Recently we have been experiencing a Tourist Influx to my home (not sure if it is to see me or the city that I have adopted). While a wonderful thing in itself to have friends from distant places stop by Toronto, I am surprised at some of the things that I end up doing.
For instance, the Edgewalk at the CN Tower.
Two of my guests came from Rochester, NY, and mentioned, innocently enough when the idea of the visit was first broached, that they wanted to risk their lives in this foolhardy way for no good reason that I could understand.
Of course I said that I was not interested.
Then the date for their visit was set and, again, I refused.
When they finally arrived, I still said no.
And then – just before the actual event – something shut down my brain and took charge of my mouth. I agreed.
And found myself at the base of the tower, looking up. Way, way up. Trying to think of excuses to extricate myself from the situation.
A bit of vertigo blanked my mind.
We were introduced on the ground to various members of the staff who supervised our transformation from our everyday garb into red-suited daredevils. They checked us for alcohol and explosives, although perhaps a cursory search for sanity would have been more appropriate. It didn’t seem to be a requirement.
Then we were buckled and strapped tightly into safety harnesses that I am sure the BDSM crowd would enjoy.
My first moment of trepidation occurred when the guide – called the Walk Master but known more familiarly as Pepper – tried to comfort us by saying that we were under constant supervision through video cameras. It occurred to me that, should anything untoward happen, the supervisor would only say, “whoops!” but would not have time to do much else.
Through most of it, I was not nervous but there was a moment when I thought I was incredibly stupid for having forsaken terra firma.
That moment came when the Walk Master had each of us slide our toes over the edge of the grating at 356 metres above the ground (about 355.5 metres too high).
Then, taking a deep breath and saying a quick prayer, we had to fling ourselves over, all the while depending on the strength of our ropes, to keep us attached.
I must say those ropes – which appeared quite sturdy when inside the tower – looked remarkably frail when tested in this way. Unbelievably, the Walk Master also wanted us to let go of our ropes – our new best friends – and wave our arms to show our delight at being hare-brained enough to listen to her instructions.
There were more ‘activities’ to perform, each one requiring a denial of intuition and good sense, while depending on some esoteric knowledge of physics and strength of materials, which – even if you had ever been privy to it – would have disappeared from your mind when looking straight down 115 stories below your feet.
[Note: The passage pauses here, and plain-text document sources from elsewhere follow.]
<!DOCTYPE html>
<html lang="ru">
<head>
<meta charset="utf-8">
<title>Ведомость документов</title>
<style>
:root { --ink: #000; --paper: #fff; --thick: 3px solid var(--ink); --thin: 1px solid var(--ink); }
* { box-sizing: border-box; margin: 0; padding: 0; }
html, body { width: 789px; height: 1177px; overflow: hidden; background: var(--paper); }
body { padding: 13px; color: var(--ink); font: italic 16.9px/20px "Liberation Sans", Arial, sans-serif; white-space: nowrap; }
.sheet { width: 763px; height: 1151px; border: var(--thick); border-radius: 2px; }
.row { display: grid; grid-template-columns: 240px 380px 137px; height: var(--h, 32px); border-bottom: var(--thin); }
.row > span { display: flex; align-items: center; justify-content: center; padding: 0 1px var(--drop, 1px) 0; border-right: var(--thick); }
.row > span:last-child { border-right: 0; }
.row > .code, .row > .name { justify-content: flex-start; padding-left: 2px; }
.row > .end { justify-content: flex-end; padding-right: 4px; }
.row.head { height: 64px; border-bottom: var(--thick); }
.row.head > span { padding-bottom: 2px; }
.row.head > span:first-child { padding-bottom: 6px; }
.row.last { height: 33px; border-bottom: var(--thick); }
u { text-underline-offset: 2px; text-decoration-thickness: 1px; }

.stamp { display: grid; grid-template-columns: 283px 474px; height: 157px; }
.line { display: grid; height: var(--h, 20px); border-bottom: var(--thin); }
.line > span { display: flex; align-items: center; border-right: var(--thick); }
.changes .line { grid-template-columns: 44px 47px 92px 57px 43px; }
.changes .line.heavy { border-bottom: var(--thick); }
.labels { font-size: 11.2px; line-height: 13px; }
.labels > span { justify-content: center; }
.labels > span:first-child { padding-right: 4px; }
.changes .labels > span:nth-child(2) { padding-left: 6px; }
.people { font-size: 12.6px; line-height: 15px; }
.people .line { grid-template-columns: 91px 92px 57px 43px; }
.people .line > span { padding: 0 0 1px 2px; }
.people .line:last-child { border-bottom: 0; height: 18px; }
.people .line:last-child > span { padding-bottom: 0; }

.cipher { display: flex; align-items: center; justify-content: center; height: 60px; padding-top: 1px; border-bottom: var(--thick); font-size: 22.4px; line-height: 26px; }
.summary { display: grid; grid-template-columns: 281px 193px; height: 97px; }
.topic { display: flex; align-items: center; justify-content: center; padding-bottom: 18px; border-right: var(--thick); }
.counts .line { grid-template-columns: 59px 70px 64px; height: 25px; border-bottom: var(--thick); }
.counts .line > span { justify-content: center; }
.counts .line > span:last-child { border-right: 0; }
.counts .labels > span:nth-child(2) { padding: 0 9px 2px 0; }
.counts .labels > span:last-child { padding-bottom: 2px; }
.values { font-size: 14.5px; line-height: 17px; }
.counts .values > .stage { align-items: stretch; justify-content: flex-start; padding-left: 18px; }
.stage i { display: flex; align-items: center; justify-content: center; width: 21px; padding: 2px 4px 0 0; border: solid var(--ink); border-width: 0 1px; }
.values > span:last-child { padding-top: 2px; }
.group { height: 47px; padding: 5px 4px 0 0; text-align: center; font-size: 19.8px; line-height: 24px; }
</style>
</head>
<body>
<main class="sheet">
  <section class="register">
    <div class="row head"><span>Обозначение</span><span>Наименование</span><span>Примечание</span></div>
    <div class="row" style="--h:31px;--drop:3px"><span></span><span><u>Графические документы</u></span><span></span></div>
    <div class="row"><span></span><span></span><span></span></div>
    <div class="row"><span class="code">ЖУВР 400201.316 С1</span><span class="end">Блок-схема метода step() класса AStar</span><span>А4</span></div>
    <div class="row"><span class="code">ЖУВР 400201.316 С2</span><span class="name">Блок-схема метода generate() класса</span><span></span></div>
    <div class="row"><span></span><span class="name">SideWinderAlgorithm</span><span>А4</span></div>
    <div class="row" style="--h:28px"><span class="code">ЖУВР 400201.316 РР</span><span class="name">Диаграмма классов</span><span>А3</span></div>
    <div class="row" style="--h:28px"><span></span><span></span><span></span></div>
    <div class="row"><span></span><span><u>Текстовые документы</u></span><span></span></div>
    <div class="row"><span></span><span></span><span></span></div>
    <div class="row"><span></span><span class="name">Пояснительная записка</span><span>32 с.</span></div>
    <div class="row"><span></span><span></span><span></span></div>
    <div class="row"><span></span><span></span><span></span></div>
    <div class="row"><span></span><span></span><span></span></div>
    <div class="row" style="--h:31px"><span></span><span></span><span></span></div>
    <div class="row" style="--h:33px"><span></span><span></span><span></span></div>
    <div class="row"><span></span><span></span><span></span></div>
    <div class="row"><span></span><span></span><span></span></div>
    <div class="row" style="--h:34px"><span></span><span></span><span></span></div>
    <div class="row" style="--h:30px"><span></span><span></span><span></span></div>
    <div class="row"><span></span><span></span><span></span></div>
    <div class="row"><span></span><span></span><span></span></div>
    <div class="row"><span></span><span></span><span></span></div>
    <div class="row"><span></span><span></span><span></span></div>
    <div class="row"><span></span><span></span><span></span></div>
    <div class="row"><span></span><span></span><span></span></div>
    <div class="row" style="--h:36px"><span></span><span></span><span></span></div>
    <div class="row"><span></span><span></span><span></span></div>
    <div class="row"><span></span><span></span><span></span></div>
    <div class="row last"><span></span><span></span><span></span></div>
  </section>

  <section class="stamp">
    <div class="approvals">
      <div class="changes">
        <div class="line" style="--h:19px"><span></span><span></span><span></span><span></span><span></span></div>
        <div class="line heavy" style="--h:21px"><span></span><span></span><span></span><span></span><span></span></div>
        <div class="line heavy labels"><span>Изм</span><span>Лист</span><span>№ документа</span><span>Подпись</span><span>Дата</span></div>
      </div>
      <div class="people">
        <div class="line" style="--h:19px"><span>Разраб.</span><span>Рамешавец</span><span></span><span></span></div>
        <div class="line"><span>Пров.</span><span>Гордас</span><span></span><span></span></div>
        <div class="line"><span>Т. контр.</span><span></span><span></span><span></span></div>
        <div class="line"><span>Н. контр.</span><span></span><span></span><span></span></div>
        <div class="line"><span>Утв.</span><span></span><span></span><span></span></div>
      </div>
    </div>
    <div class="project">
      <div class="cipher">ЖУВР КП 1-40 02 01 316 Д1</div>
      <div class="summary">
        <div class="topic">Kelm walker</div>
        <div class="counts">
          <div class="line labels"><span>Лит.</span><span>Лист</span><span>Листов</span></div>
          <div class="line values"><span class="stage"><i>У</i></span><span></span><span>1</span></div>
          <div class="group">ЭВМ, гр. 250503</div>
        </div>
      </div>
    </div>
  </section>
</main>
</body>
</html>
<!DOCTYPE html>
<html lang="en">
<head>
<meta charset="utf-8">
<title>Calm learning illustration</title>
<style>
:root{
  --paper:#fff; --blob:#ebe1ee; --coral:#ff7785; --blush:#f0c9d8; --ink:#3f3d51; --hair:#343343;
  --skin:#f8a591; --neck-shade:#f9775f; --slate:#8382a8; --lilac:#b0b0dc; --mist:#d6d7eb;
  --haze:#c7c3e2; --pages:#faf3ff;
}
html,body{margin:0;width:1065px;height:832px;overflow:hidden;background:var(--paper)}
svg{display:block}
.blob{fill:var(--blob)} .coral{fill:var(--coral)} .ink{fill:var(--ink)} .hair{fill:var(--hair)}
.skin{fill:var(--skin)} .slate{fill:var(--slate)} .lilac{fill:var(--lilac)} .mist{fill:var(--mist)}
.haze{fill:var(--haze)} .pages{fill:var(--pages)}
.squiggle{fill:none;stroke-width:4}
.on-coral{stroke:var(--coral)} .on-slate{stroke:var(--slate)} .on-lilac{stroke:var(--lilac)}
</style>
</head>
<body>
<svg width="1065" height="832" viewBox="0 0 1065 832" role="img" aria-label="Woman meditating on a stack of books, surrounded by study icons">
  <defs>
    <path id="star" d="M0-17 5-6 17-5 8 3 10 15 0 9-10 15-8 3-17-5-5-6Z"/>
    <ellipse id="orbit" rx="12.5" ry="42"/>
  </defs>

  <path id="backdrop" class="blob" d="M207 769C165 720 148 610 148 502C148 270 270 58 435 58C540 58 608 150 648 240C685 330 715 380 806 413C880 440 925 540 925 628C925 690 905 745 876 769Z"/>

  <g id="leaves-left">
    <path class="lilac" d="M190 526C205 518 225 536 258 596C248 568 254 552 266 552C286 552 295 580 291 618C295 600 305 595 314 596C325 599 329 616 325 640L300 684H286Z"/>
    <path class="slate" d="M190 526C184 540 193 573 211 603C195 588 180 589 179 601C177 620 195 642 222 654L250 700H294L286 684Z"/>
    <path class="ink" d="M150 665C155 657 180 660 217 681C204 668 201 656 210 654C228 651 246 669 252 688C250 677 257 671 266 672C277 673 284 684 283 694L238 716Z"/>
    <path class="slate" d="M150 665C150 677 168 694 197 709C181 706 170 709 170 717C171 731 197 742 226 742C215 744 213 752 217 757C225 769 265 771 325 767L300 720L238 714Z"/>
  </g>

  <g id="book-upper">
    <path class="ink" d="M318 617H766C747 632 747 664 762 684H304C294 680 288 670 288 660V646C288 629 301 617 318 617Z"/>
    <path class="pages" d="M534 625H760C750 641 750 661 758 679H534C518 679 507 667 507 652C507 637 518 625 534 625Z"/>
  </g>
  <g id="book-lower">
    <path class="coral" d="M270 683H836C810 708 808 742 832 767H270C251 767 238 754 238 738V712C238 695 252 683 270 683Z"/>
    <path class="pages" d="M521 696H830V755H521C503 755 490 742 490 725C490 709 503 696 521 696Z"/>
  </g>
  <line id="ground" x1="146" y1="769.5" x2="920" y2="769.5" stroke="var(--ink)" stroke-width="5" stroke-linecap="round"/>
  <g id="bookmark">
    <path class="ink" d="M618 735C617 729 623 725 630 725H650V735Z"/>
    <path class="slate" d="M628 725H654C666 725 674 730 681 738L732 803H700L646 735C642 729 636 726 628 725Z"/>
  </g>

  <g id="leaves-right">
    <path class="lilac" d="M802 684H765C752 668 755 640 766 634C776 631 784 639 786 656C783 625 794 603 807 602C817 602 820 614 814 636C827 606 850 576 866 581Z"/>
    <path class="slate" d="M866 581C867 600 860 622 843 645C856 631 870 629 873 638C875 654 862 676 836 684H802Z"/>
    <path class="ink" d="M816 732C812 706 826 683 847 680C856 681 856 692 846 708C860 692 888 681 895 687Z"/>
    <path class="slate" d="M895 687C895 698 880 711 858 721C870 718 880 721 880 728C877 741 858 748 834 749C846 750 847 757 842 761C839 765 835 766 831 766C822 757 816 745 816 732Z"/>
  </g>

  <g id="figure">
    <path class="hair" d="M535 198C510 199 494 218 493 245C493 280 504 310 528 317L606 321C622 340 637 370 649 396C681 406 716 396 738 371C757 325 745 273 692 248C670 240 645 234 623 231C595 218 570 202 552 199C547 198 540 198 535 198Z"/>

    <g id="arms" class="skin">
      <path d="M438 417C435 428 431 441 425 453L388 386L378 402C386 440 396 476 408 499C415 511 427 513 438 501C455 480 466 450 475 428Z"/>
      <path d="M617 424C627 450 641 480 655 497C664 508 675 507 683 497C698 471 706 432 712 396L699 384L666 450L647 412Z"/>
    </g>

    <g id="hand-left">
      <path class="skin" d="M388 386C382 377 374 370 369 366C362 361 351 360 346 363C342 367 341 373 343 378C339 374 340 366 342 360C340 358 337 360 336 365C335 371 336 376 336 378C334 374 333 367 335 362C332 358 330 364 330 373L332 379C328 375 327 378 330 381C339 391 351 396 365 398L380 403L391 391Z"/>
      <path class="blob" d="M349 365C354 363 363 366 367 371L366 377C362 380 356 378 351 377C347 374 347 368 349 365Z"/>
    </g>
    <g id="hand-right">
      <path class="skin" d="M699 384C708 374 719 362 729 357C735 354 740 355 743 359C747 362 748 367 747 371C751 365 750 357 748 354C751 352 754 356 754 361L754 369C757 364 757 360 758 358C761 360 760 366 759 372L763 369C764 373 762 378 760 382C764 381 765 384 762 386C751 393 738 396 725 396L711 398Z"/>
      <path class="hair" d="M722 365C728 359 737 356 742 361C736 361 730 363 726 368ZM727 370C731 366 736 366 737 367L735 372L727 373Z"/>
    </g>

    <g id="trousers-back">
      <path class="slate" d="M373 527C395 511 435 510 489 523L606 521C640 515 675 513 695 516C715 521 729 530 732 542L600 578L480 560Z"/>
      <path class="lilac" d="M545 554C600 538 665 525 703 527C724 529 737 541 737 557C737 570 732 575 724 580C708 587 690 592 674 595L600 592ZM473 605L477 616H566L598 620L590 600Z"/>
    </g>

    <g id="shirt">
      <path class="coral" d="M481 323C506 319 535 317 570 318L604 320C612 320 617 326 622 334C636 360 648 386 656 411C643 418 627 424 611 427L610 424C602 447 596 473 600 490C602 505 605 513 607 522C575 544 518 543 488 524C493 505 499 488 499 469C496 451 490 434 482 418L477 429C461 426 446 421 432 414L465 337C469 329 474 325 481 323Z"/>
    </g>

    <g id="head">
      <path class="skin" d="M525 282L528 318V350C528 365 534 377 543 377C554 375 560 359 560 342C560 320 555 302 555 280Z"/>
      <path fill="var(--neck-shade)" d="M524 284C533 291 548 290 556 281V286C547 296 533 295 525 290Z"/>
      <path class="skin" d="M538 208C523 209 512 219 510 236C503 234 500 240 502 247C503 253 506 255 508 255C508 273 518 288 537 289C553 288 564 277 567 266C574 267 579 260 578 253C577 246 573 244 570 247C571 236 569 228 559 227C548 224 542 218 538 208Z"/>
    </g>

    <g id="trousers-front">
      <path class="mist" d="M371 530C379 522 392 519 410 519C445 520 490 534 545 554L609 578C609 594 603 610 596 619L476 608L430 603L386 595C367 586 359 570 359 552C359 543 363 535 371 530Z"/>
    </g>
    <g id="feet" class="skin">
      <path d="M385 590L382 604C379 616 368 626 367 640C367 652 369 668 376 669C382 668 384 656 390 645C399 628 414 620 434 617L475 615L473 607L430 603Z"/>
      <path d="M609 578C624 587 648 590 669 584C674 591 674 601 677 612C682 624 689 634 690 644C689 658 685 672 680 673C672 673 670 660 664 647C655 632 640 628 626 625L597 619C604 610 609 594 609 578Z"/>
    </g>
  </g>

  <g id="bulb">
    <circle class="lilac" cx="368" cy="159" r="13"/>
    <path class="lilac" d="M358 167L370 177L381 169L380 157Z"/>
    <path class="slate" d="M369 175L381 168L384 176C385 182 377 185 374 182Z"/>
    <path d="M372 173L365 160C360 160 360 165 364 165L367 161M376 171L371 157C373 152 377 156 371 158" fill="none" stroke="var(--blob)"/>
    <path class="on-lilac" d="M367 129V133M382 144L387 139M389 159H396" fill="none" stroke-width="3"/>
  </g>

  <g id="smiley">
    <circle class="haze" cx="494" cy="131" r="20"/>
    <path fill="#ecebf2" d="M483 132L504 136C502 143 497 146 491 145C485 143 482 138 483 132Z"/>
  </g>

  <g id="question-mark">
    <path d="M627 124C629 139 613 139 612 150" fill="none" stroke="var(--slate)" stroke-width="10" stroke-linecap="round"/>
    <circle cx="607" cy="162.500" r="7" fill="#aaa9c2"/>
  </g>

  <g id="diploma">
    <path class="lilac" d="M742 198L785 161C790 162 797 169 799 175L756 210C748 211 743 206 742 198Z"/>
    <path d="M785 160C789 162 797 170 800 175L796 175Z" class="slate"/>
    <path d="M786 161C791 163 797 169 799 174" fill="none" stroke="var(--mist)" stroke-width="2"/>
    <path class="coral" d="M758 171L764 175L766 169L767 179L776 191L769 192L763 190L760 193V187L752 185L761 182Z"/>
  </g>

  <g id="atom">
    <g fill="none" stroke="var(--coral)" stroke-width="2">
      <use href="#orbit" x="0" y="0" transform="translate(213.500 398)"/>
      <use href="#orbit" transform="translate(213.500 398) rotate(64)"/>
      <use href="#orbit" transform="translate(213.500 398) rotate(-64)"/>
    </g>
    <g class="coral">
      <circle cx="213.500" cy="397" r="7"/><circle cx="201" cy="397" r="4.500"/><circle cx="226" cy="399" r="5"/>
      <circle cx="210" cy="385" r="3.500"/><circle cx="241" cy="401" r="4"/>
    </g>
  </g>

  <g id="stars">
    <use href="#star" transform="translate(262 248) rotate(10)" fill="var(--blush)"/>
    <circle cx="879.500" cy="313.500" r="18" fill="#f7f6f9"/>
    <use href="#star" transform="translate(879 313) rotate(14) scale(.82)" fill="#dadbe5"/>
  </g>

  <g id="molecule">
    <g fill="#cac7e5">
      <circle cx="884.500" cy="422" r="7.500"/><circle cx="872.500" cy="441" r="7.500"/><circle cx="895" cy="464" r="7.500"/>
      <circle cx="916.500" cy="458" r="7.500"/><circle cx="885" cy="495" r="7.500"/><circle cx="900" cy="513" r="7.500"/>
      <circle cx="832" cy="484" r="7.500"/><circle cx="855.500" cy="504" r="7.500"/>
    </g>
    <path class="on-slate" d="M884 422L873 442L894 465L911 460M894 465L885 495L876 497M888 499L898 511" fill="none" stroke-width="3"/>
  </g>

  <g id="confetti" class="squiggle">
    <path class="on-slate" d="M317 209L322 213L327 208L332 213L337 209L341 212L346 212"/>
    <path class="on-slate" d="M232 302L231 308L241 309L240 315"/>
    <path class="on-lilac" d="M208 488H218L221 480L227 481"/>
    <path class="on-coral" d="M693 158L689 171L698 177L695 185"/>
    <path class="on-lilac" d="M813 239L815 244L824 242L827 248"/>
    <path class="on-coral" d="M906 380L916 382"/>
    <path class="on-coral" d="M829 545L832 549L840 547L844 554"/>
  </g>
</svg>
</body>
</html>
We walked around the tower on the sidewalk-sized grating, with the wind in our faces and the airplanes landing on Toronto Island below us. At the end of the round, when re-entering the tower, we were asked which was our favourite moment.
Mine had just happened. The re-entry.
But all this was just to say that I couldn’t quite believe that I had done this, that I had enjoyed it tremendously and that I had been incredibly impressed by the beauty and majesty of Toronto and its environs. And those itsy-bitsy airplanes landing at Billy Bishop airport.
Would I return?
But I would recommend it highly.
– Anya Orzechowska
Photo by Master Walker Pepper, Elizabeth Cinello and Wikipedia creative commons
I will do the edgewalk right after all members of council come wearing bikinis, hell freezes over and world peace.
Miroslav Glavić, Toronto
Loved the article. Funny and informative and the photo of the tower in reflection is stunning.
Cheryl Kryzaniwsky, Port Elgin ON